The first two have long been at the forefront of hyperlocal marketing, but the latter is a must-use strategy in today’s digital age. While attracting new guests is fundamental, building their loyalty is imperative for the long term. You can get more out of your existing guests and keep them coming back in a number of different ways. This could look like offering more limited-time menu items, using social media to keep in touch, providing personalized service and much more.
Get good at Google.
Google is the leading search engine worldwide, with more than 90 percent of the market share, so it’s crucial that your restaurant optimizes its Google My Business listing. 86 percent of people look up the location of a business on Google Maps and Google is now the biggest and most trusted source of restaurant reviews. Provide detailed information about your locations and companies as best you can and have a unique and attractive business description. Explain how your business is different and make sure any of your relevant keywords from an SEO standpoint exist in those first 100 words. Add high-quality pictures and make sure your hours, address and phone numbers are all correct, in addition to ensuring your primary category of your restaurant fare or business is set right. Lastly, do your research and explore other platforms to learn what strategies work best for your company’s online presence.
When it comes to hyperlocal marketing, your strategy needs to cover the entire consumer journey from discovery to completing a transaction. The guest experience will always be at the focus of marketing, so you have to creatively determine how to elevate it through digital enhancements. In today’s consumer environment, guests want to be reached at the touch of a button. So, the best way to ‘wow’ them is with a killer hyperlocal marketing plan that gives them exactly what they want, when they want it. You’ll have fans in your markets that will turn into repeat customers for life!

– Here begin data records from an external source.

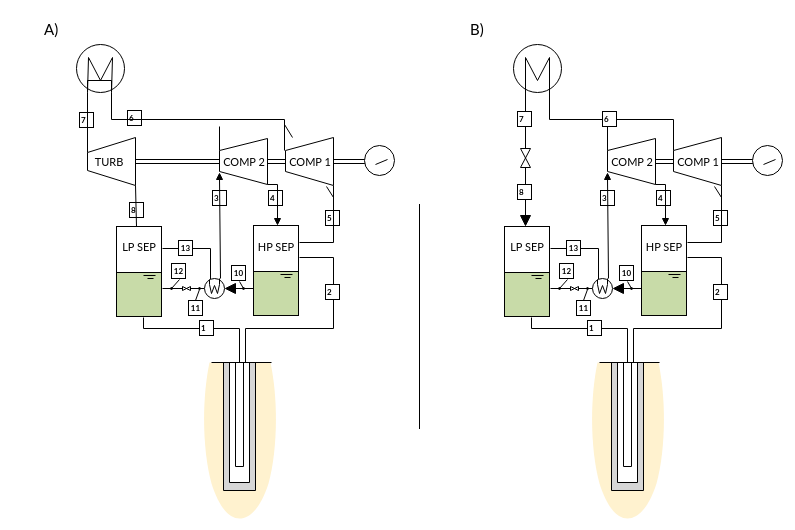
<!DOCTYPE html>
<html lang="en">
<head>
<meta charset="utf-8">
<title>Process flow diagrams A and B</title>
<style>
:root { --ink: #000; --paper: #fff; --liquid: #c8dba8; --reservoir: #fff2cf; --casing: #d6d6d6; }
* { box-sizing: border-box; }
html, body { margin: 0; }
.sheet { position: relative; width: 795px; height: 530px; overflow: hidden; background: var(--paper); color: var(--ink); font-family: Lato, "Open Sans", sans-serif; }
.panel { position: absolute; top: 0; left: 0; width: 407px; height: 530px; }
.panel-b { left: 388px; }
.divider { position: absolute; left: 419px; top: 204px; width: 1px; height: 225px; background: var(--ink); }
.drawing { position: absolute; inset: 0; }
.pipes { fill: none; stroke: var(--ink); stroke-width: 1; }
.paper { fill: var(--paper); }
.liquid { fill: var(--liquid); }
.solid { fill: var(--ink); }
.reservoir { fill: var(--reservoir); stroke: none; }
.casing { fill: var(--casing); }
h2 { position: absolute; top: 19px; left: 44px; margin: 0; font-size: 15px; line-height: 20px; font-weight: 400; }
.panel-b h2 { left: 82px; }
.unit { position: absolute; width: 48px; height: 14px; font-size: 11px; line-height: 14px; text-align: center; white-space: nowrap; }
.turb { left: 85px; top: 155px; }
.comp2 { left: 220px; top: 155px; }
.comp1 { left: 286px; top: 155px; }
.lp { left: 115px; top: 240px; }
.hp { left: 252px; top: 240px; }
.stream { position: absolute; display: flex; align-items: center; width: 15px; height: 16px; padding-left: 1px; border: 1px solid var(--ink); background: var(--paper); font-size: 8px; line-height: 1; font-weight: 700; }
.open { background: none; }
.wide { justify-content: center; padding: 0; }
.s1 { left: 199px; top: 320px; }
.s2 { left: 325px; top: 284px; }
.s3 { left: 212px; top: 190px; }
.s4 { left: 268px; top: 190px; }
.s5 { left: 325px; top: 210px; }
.s10 { left: 231px; top: 265px; }
.s11 { left: 188px; top: 300px; }
.s12 { left: 171px; top: 263px; }
.s13 { left: 178px; top: 240px; }
.panel-a .s6 { left: 127px; top: 110px; }
.panel-a .s7 { left: 79px; top: 112px; }
.panel-a .s8 { left: 129px; top: 202px; }
.panel-b .s6 { left: 214px; top: 111px; }
.panel-b .s7 { left: 129px; top: 111px; }
.panel-b .s8 { left: 129px; top: 184px; }
</style>
</head>
<body>
<main class="sheet">
  <section class="panel panel-a">
    <svg class="drawing" width="407" height="530" viewBox="0 0 407 530" role="img" aria-label="Cycle with turbine, two compressors, separators and well">
      <defs>
        <g id="plant">
          <g id="compressors">
            <path d="M267 159H285M267 163H285M333 159H365M333 163H365"/>
            <polygon class="paper" points="219,150 267,138 267,184 219,171"/>
            <polygon class="paper" points="285,150 333,137 333,185 285,171"/>
            <circle class="paper" cx="379" cy="160" r="15"/>
            <path d="M375 164L387 159"/>
          </g>
          <g id="separators">
            <rect class="paper" x="116" y="226" width="45" height="90"/>
            <rect class="liquid" x="116" y="272" width="45" height="44"/>
            <path d="M143 275H155M147 278H153"/>
            <rect class="paper" x="253" y="225" width="45" height="90"/>
            <rect class="liquid" x="253" y="271" width="45" height="44"/>
            <path d="M280 274H292M284 277H290"/>
          </g>
          <g id="streams">
            <path d="M220 278L219 178"/>
            <polygon class="solid" points="219,173 216,179 222,179"/>
            <path d="M267 184H277V220"/>
            <polygon class="solid" points="277,224 274,218 280,218"/>
            <path d="M333 185V242H299M326 186L333 197"/>
            <path d="M299 257H333V328H245V362"/>
            <path d="M143 317V328H239V362"/>
            <path d="M162 248H210V279"/>
            <path d="M162 288H182M190 288H204M253 288H234"/>
            <polygon class="paper" points="182,286 190,290 190,286 182,290"/>
            <polygon class="solid" points="225,288 235,283 235,293"/>
            <path d="M179 279L171 288M195 300L199 289M239 281L243 288"/>
            <circle class="solid" cx="171" cy="288" r="1"/>
            <circle class="solid" cx="199" cy="288" r="1"/>
            <circle class="solid" cx="243" cy="288" r="1"/>
          </g>
          <g id="exchanger">
            <circle class="paper" cx="214" cy="288" r="10"/>
            <path d="M209 279V284L211 293L214 285L217 293L219 284V278"/>
          </g>
          <g id="well">
            <path class="reservoir" d="M209 362H270C278 400 277 450 268 483C260 508 249 518 239 518C229 518 219 508 211 483C202 450 201 400 209 362Z"/>
            <path class="casing" d="M223 362V490H255V362"/>
            <path class="paper" d="M229 362V482H249V362"/>
            <path class="paper" d="M235 362V466H243V362"/>
            <path d="M211 362H271"/>
          </g>
        </g>
      </defs>
      <g class="pipes" transform="translate(.5 .5)">
        <path d="M135 159H219M135 163H219"/>
        <use href="#plant"/>
        <polygon class="paper" points="87,152 135,137 135,185 87,170"/>
        <circle class="paper" cx="100" cy="68" r="24"/>
        <path d="M87 152V92L88 57L100 80L112 57L111 92V119H284V150"/>
        <path d="M87 80H111V92M87 80V92"/>
        <path d="M219 126V150M284 124L292 137M135 185L136 226"/>
      </g>
    </svg>
    <h2>A)</h2>
    <span class="unit turb">TURB</span>
    <span class="unit comp2">COMP 2</span>
    <span class="unit comp1">COMP 1</span>
    <span class="unit lp">LP SEP</span>
    <span class="unit hp">HP SEP</span>
    <span class="stream s1">1</span>
    <span class="stream s2">2</span>
    <span class="stream open s3">3</span>
    <span class="stream open s4">4</span>
    <span class="stream open s5">5</span>
    <span class="stream open s6">6</span>
    <span class="stream open s7">7</span>
    <span class="stream open s8">8</span>
    <span class="stream wide s10">10</span>
    <span class="stream wide s11">11</span>
    <span class="stream wide s12">12</span>
    <span class="stream wide s13">13</span>
  </section>

  <div class="divider"></div>

  <section class="panel panel-b">
    <svg class="drawing" width="407" height="530" viewBox="0 0 407 530" role="img" aria-label="Cycle with expansion valve, two compressors, separators and well">
      <g class="pipes" transform="translate(.5 .5)">
        <use href="#plant"/>
        <circle class="paper" cx="149" cy="68" r="24"/>
        <path d="M137 148V57L149 80L161 57V119H285V150M219 119V150"/>
        <polygon class="paper" points="132,148 142,148 132,167 142,167"/>
        <path d="M137 167V217"/>
        <polygon class="solid" points="137,225 132,215 142,215"/>
      </g>
    </svg>
    <h2>B)</h2>
    <span class="unit comp2">COMP 2</span>
    <span class="unit comp1">COMP 1</span>
    <span class="unit lp">LP SEP</span>
    <span class="unit hp">HP SEP</span>
    <span class="stream s1">1</span>
    <span class="stream s2">2</span>
    <span class="stream open s3">3</span>
    <span class="stream open s4">4</span>
    <span class="stream open s5">5</span>
    <span class="stream s6">6</span>
    <span class="stream s7">7</span>
    <span class="stream s8">8</span>
    <span class="stream wide s10">10</span>
    <span class="stream wide s11">11</span>
    <span class="stream wide s12">12</span>
    <span class="stream wide s13">13</span>
  </section>
</main>
</body>
</html>
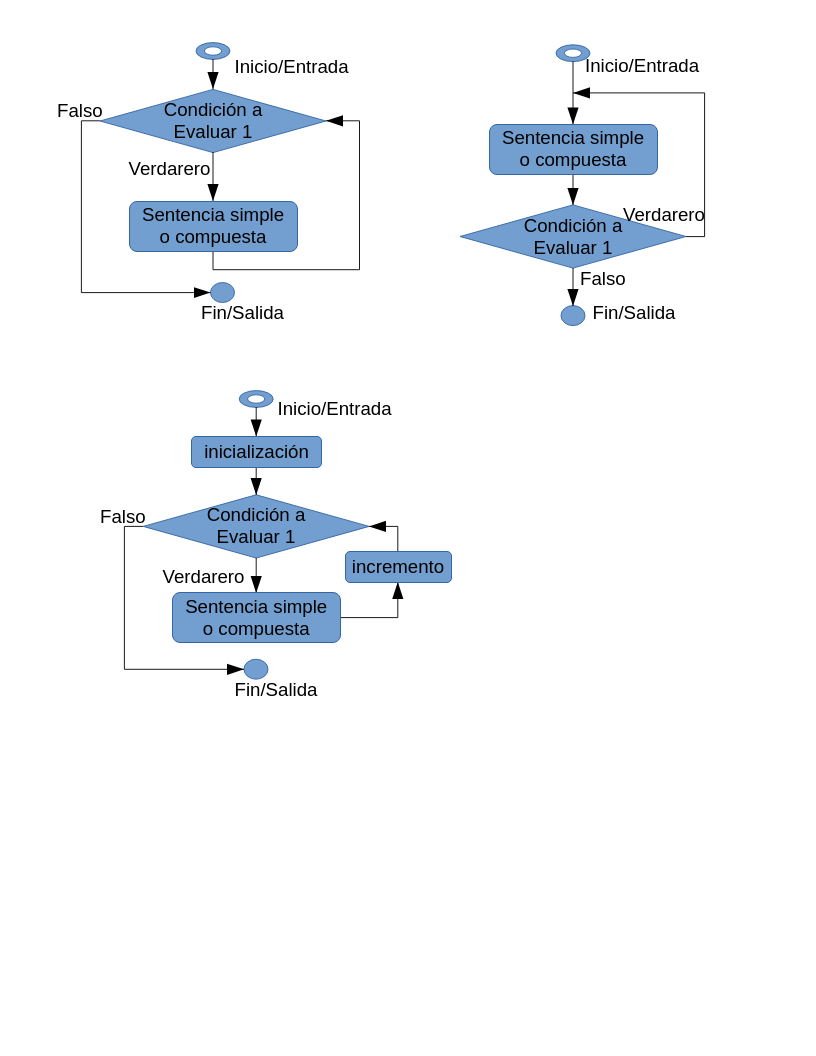
<!DOCTYPE html>
<html lang="es">
<head>
<meta charset="utf-8">
<title>Estructuras repetitivas</title>
<style>
:root {
  --page: #ffffff;
  --node: #729fcf;
  --node-edge: #3465a4;
  --ink: #000000;
}
* { box-sizing: border-box; }
html, body { margin: 0; }
body {
  position: relative;
  width: 816px;
  height: 1056px;
  overflow: hidden;
  background: var(--page);
  color: var(--ink);
  font: 18.67px/22px "Liberation Sans", Arial, sans-serif;
}
.shapes { position: absolute; left: 0; top: 0; }
.flow { fill: none; stroke: var(--ink); stroke-width: 0.9; }
.shape { fill: var(--node); stroke: var(--node-edge); stroke-width: 0.9; }
.ring-hole { fill: var(--page); stroke: var(--node-edge); stroke-width: 0.9; }
.node, .label { position: absolute; left: var(--x); top: var(--y); white-space: nowrap; }
.label { margin: 0; }
.node {
  display: flex;
  align-items: center;
  justify-content: center;
  text-align: center;
  width: var(--w);
  height: var(--h);
}
.process { background: var(--node); border: 1px solid var(--node-edge); border-radius: 8px; }
.step { border-radius: 5px; }
.sentence { --w: 169px; --h: 51px; }
.decision { --w: 226px; --h: 64px; }
</style>
</head>
<body>
<svg class="shapes" width="816" height="1056" viewBox="0 0 816 1056" aria-hidden="true">
  <defs>
    <marker id="arrow" markerUnits="userSpaceOnUse" markerWidth="17" markerHeight="12" refX="17" refY="6" orient="auto">
      <polygon points="0,0.4 17,6 0,11.6" fill="#000000"/>
    </marker>
    <g id="start">
      <ellipse class="shape" rx="17" ry="8.4"/>
      <ellipse class="ring-hole" rx="8.6" ry="4.2"/>
    </g>
    <polygon id="diamond" class="shape" points="0,-31.6 113,0 0,31.6 -113,0"/>
    <ellipse id="end" class="shape" rx="12" ry="10"/>
  </defs>

  <g id="while-shapes">
    <use href="#start" x="213" y="51"/>
    <use href="#diamond" x="213" y="121"/>
    <use href="#end" x="222.5" y="292.5"/>
    <g class="flow" marker-end="url(#arrow)">
      <path marker-end="url(#arrow)" d="M213 59V89"/>
      <path marker-end="url(#arrow)" d="M213 152V201"/>
      <path marker-end="url(#arrow)" d="M213 251V269.7H359.5V120.8H326"/>
      <path marker-end="url(#arrow)" d="M100 120.8H81.4V292.6H210.5"/>
    </g>
  </g>

  <g id="do-while-shapes">
    <use href="#start" x="573" y="53.2"/>
    <use href="#diamond" x="573" y="236.5"/>
    <use href="#end" x="573" y="315.6"/>
    <g class="flow">
      <path marker-end="url(#arrow)" d="M573 61.5V124.4"/>
      <path marker-end="url(#arrow)" d="M573 174V205"/>
      <path marker-end="url(#arrow)" d="M573 268V306"/>
      <path marker-end="url(#arrow)" d="M686 236.6H704.6V92.9H573"/>
    </g>
  </g>

  <g id="for-shapes">
    <use href="#start" x="256.2" y="399"/>
    <use href="#diamond" x="256.2" y="526.4"/>
    <use href="#end" x="256" y="669.2"/>
    <g class="flow">
      <path marker-end="url(#arrow)" d="M256.2 407V436.4"/>
      <path marker-end="url(#arrow)" d="M256.2 467V495"/>
      <path marker-end="url(#arrow)" d="M256.2 558V593"/>
      <path marker-end="url(#arrow)" d="M340 617.6H397.8V582"/>
      <path marker-end="url(#arrow)" d="M397.8 551V526.4H369"/>
      <path marker-end="url(#arrow)" d="M143 526.4H124.4V669.3H244"/>
    </g>
  </g>
</svg>

<section aria-label="Bucle con condición inicial">
  <p class="label" style="--x:234.5px;--y:56px">Inicio/Entrada</p>
  <p class="label" style="--x:57px;--y:100px">Falso</p>
  <div class="node decision" style="--x:100px;--y:89px">Condición a<br>Evaluar 1</div>
  <p class="label" style="--x:128.5px;--y:158px">Verdarero</p>
  <div class="node process sentence" style="--x:128.5px;--y:200.5px">Sentencia simple<br>o compuesta</div>
  <p class="label" style="--x:201px;--y:302px">Fin/Salida</p>
</section>

<section aria-label="Bucle con condición final">
  <p class="label" style="--x:585px;--y:55px">Inicio/Entrada</p>
  <div class="node process sentence" style="--x:488.5px;--y:123.8px">Sentencia simple<br>o compuesta</div>
  <div class="node decision" style="--x:460px;--y:205px">Condición a<br>Evaluar 1</div>
  <p class="label" style="--x:623px;--y:204px">Verdarero</p>
  <p class="label" style="--x:580px;--y:268px">Falso</p>
  <p class="label" style="--x:592.5px;--y:302px">Fin/Salida</p>
</section>

<section aria-label="Bucle con contador">
  <p class="label" style="--x:277.5px;--y:398px">Inicio/Entrada</p>
  <div class="node process step" style="--x:191px;--y:435.7px;--w:131px;--h:32px">inicialización</div>
  <p class="label" style="--x:100px;--y:506px">Falso</p>
  <div class="node decision" style="--x:143px;--y:494px">Condición a<br>Evaluar 1</div>
  <div class="node process step" style="--x:344.5px;--y:550.8px;--w:107px;--h:32px">incremento</div>
  <p class="label" style="--x:162.5px;--y:566px">Verdarero</p>
  <div class="node process sentence" style="--x:171.7px;--y:592.2px">Sentencia simple<br>o compuesta</div>
  <p class="label" style="--x:234.5px;--y:679px">Fin/Salida</p>
</section>
</body>
</html>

Devin Handler an award-winning branding and growth veteran with over 20 years of experience. He currently serves as Vice President of Brand Marketing at Naf Naf. Prior to joining Naf Naf, he led marketing for GARBANZO Mediterranean Fresh as Vice President of Brand and Menu. Previously, Devin served as Director of Franchise and Field Marketing for QDOBA Mexican Eats, growing the brand from 200 units to over 650.